» **Data in this exercise**:

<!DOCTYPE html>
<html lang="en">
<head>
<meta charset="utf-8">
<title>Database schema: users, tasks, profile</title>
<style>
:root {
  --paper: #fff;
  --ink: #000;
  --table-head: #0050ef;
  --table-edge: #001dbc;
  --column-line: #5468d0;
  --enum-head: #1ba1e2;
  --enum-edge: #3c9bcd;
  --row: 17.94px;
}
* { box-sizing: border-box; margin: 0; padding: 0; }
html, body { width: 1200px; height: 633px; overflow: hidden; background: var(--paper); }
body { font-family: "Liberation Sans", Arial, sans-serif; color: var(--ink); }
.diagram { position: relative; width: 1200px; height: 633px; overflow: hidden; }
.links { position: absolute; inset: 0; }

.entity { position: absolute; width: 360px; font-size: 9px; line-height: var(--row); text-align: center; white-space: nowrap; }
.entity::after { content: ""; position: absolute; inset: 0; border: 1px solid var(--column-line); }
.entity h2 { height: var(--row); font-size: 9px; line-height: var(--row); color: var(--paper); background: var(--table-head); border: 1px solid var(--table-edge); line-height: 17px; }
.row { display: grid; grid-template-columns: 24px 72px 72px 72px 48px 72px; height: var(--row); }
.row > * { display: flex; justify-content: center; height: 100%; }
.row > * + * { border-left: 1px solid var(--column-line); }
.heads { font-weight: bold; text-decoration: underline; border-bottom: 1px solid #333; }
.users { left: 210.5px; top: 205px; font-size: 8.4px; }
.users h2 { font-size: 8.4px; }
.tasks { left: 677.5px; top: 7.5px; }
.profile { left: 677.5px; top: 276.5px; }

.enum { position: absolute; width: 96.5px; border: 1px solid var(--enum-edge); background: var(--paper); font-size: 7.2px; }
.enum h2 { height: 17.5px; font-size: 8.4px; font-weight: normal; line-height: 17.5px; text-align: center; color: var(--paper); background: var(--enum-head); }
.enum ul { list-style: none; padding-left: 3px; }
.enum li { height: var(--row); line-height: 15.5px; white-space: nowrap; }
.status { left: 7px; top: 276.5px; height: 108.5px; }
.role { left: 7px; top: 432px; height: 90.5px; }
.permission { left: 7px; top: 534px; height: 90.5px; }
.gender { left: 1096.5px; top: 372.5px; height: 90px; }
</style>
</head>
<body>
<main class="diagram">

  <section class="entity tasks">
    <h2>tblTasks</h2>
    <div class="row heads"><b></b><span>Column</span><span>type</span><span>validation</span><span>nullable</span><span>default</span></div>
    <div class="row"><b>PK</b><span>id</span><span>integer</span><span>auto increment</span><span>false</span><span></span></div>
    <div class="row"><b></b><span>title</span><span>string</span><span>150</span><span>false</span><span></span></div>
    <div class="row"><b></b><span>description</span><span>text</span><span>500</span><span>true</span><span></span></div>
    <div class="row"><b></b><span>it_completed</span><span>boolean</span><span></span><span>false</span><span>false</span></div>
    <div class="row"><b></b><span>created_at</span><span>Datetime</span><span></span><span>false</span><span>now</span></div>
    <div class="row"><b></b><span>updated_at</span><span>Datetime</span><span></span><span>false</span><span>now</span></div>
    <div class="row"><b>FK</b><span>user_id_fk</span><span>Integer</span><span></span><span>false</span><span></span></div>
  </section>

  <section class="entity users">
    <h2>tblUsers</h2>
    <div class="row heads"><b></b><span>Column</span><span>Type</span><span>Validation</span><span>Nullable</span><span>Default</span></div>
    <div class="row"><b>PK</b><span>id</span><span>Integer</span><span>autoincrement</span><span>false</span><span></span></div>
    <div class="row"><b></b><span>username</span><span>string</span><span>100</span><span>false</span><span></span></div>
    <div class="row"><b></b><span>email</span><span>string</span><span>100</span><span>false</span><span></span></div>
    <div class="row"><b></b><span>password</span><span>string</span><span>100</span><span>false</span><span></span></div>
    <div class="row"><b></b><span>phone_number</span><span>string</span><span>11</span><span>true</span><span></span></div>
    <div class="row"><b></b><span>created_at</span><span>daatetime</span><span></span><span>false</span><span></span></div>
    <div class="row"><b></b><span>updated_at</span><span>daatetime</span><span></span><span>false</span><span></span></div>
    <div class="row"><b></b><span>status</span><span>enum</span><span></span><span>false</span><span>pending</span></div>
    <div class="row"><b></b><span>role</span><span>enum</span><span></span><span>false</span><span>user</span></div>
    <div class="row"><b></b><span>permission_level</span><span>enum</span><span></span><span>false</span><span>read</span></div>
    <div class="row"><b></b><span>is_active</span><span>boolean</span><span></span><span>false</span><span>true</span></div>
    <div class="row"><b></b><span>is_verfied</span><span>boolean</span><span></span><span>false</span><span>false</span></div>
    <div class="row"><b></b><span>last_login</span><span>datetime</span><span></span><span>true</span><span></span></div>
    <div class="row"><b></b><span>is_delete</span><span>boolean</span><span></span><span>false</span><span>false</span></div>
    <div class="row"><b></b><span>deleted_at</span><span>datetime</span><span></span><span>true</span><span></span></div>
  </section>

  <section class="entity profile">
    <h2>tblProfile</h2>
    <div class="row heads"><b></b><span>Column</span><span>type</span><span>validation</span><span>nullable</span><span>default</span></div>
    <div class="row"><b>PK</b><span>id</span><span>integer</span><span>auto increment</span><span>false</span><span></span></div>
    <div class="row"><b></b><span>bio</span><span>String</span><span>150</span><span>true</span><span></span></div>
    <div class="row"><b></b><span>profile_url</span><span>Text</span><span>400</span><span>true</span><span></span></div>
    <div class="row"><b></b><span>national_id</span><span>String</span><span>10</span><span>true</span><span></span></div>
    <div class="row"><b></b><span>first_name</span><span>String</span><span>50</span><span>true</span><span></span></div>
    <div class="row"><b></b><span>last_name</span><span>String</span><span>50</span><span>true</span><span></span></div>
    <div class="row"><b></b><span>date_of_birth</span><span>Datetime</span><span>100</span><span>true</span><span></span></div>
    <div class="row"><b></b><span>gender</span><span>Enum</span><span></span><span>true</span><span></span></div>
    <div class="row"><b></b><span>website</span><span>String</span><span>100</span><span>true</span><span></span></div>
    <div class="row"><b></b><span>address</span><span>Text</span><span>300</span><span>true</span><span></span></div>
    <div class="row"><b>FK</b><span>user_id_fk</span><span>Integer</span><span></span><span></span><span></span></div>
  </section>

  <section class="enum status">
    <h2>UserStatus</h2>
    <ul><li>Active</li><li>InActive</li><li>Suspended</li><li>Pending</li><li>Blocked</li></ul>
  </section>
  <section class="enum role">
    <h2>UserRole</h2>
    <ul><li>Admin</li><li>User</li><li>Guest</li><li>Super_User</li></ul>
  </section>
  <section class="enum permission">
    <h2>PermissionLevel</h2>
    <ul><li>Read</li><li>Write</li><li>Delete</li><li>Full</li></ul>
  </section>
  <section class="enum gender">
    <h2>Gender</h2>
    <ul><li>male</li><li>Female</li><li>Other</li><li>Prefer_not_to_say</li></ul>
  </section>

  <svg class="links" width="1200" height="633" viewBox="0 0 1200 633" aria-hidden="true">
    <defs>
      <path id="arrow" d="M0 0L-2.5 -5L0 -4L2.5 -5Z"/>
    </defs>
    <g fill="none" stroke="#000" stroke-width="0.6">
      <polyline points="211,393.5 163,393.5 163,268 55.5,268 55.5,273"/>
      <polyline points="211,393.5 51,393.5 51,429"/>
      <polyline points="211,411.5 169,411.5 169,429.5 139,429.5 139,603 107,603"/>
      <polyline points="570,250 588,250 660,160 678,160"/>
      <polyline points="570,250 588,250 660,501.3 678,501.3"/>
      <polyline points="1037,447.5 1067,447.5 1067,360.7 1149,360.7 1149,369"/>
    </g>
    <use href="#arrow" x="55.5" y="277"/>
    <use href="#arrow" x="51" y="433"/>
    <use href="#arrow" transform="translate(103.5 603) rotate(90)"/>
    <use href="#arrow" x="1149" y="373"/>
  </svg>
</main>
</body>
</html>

» **Task objective**:
Go through the lines above. Select every one that has the string "font".

» **Answer box**:
body { font-family: "Liberation Sans", Arial, sans-serif; color: var(--ink); }
.entity { position: absolute; width: 360px; font-size: 9px; line-height: var(--row); text-align: center; white-space: nowrap; }
.entity h2 { height: var(--row); font-size: 9px; line-height: var(--row); color: var(--paper); background: var(--table-head); border: 1px solid var(--table-edge); line-height: 17px; }
.heads { font-weight: bold; text-decoration: underline; border-bottom: 1px solid #333; }
.users { left: 210.5px; top: 205px; font-size: 8.4px; }
.users h2 { font-size: 8.4px; }
.enum { position: absolute; width: 96.5px; border: 1px solid var(--enum-edge); background: var(--paper); font-size: 7.2px; }
.enum h2 { height: 17.5px; font-size: 8.4px; font-weight: normal; line-height: 17.5px; text-align: center; color: var(--paper); background: var(--enum-head); }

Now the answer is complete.